▶ EXERCISE DIRECTIONS
Copy each line below containing "const".

*** EXERCISE DATA Section Begins ***

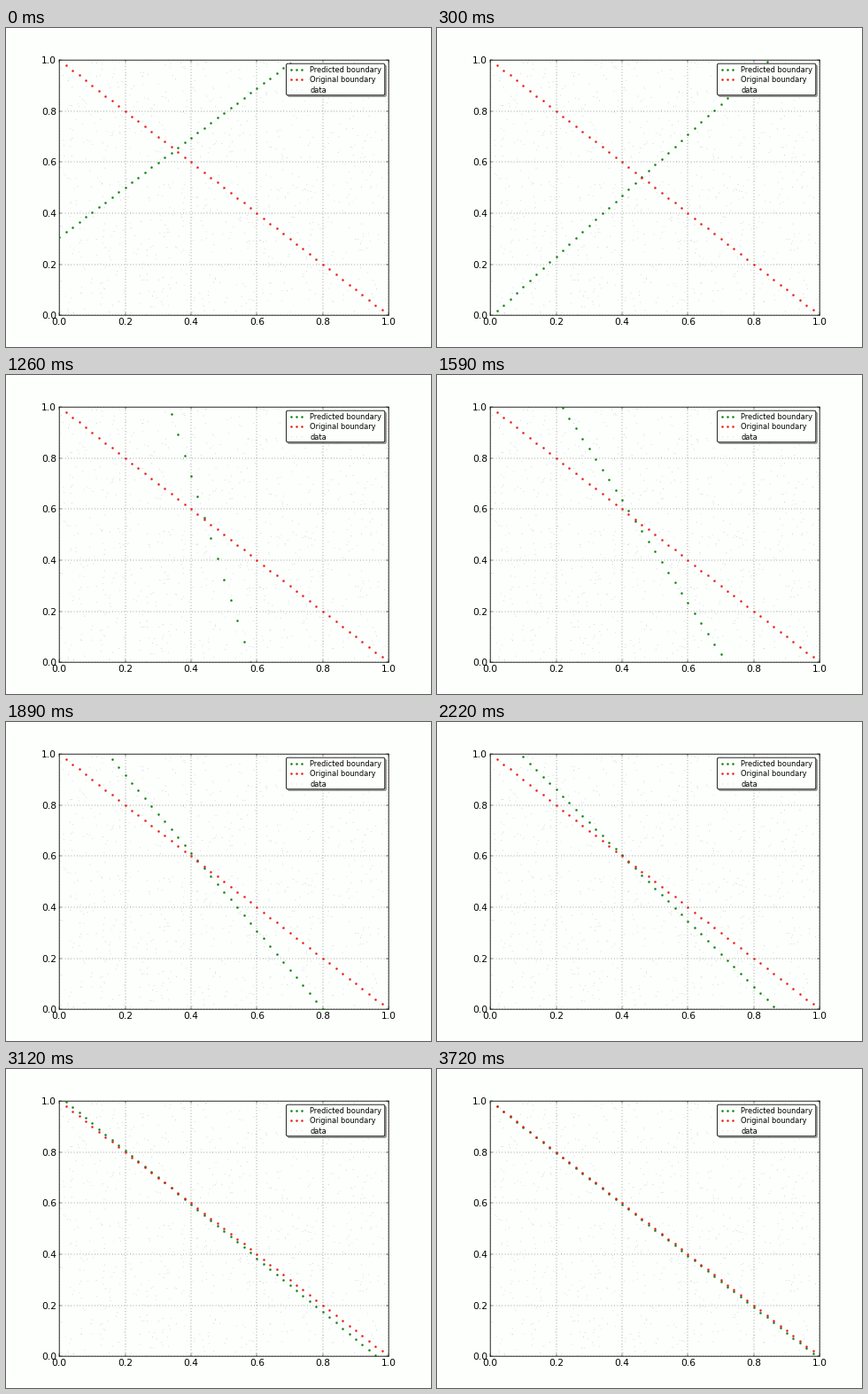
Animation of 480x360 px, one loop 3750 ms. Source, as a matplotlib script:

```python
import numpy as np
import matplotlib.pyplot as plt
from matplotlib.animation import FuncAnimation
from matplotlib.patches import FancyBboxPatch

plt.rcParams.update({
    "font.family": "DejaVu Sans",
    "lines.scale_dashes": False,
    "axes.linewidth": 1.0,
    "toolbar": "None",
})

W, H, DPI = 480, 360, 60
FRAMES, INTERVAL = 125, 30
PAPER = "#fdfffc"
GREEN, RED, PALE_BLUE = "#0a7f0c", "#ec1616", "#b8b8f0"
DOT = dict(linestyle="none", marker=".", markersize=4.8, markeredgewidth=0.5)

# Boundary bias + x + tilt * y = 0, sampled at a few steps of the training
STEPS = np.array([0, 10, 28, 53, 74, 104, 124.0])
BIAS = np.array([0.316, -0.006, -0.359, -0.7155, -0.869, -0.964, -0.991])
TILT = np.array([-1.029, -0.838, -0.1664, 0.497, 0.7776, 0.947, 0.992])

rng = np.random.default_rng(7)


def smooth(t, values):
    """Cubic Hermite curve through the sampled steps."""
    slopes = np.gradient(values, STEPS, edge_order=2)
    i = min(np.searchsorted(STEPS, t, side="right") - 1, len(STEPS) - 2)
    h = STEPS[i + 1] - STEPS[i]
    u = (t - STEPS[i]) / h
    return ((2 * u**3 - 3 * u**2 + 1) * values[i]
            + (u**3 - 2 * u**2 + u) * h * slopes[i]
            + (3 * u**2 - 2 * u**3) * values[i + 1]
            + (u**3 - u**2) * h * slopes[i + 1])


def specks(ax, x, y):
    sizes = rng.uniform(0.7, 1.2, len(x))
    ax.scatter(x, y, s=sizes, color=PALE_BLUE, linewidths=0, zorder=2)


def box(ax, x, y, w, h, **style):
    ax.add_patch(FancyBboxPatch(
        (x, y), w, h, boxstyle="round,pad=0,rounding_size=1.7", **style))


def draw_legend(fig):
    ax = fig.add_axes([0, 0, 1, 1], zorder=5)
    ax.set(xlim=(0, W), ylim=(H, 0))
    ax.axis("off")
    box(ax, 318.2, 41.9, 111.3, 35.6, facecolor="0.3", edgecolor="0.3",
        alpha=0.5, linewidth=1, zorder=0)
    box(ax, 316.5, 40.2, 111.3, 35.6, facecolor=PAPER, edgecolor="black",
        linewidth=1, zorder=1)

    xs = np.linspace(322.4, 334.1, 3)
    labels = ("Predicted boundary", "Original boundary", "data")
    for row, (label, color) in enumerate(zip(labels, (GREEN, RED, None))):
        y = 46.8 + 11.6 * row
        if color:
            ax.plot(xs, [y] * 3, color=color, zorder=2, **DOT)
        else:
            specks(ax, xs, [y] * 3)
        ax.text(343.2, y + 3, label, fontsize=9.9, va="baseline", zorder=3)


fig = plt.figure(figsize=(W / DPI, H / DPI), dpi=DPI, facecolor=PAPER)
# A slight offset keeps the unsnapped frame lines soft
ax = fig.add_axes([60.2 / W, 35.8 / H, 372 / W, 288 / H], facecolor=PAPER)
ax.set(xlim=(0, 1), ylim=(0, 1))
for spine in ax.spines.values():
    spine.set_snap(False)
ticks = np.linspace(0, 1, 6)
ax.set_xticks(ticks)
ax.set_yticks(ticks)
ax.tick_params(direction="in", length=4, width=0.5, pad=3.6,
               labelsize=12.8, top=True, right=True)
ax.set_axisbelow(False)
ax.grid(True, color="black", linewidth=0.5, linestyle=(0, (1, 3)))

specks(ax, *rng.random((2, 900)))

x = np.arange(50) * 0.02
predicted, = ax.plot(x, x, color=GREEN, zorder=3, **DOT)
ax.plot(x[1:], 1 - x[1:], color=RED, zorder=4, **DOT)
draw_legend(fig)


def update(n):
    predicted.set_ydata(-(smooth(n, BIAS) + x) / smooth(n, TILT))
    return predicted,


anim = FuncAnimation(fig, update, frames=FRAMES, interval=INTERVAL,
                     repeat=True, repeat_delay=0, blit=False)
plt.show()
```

*** EXERCISE DATA Section Ends ***
*** EXERCISE DATA Section Begins ***

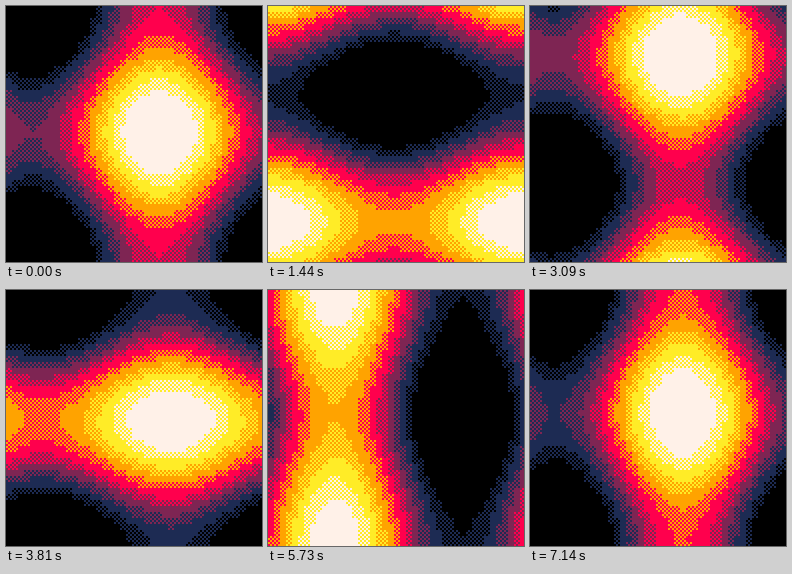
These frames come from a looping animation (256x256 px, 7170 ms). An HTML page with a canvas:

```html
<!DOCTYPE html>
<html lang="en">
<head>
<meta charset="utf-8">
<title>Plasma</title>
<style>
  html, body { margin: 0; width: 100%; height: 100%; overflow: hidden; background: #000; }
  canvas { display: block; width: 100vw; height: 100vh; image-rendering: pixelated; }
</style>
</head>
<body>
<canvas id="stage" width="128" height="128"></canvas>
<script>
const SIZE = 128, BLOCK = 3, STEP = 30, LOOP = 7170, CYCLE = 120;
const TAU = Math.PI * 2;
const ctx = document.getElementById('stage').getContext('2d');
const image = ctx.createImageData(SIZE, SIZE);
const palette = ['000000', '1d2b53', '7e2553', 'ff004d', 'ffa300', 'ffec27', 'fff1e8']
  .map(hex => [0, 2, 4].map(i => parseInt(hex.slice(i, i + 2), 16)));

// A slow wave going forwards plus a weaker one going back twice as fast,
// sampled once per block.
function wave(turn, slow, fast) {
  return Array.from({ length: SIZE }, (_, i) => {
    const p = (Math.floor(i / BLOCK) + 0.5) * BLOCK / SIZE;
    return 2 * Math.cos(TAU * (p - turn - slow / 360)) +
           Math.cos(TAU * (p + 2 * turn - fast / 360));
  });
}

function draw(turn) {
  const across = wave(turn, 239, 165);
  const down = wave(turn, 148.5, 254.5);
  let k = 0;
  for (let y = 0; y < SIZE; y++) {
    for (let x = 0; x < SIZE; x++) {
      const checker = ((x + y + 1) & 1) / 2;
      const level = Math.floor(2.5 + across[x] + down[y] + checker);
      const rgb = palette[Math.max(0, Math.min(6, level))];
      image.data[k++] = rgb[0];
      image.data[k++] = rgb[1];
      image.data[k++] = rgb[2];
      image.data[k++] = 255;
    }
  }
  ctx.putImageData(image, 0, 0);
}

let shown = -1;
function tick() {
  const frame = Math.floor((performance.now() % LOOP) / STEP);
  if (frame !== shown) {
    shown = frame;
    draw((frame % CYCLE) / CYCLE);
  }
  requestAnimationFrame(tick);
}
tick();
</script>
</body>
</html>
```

*** EXERCISE DATA Section Ends ***

▶ EXERCISE OUTPUT
const SIZE = 128, BLOCK = 3, STEP = 30, LOOP = 7170, CYCLE = 120;
const TAU = Math.PI * 2;
const ctx = document.getElementById('stage').getContext('2d');
const image = ctx.createImageData(SIZE, SIZE);
const palette = ['000000', '1d2b53', '7e2553', 'ff004d', 'ffa300', 'ffec27', 'fff1e8']
    const p = (Math.floor(i / BLOCK) + 0.5) * BLOCK / SIZE;
  const across = wave(turn, 239, 165);
  const down = wave(turn, 148.5, 254.5);
      const checker = ((x + y + 1) & 1) / 2;
      const level = Math.floor(2.5 + across[x] + down[y] + checker);
      const rgb = palette[Math.max(0, Math.min(6, level))];
  const frame = Math.floor((performance.now() % LOOP) / STEP);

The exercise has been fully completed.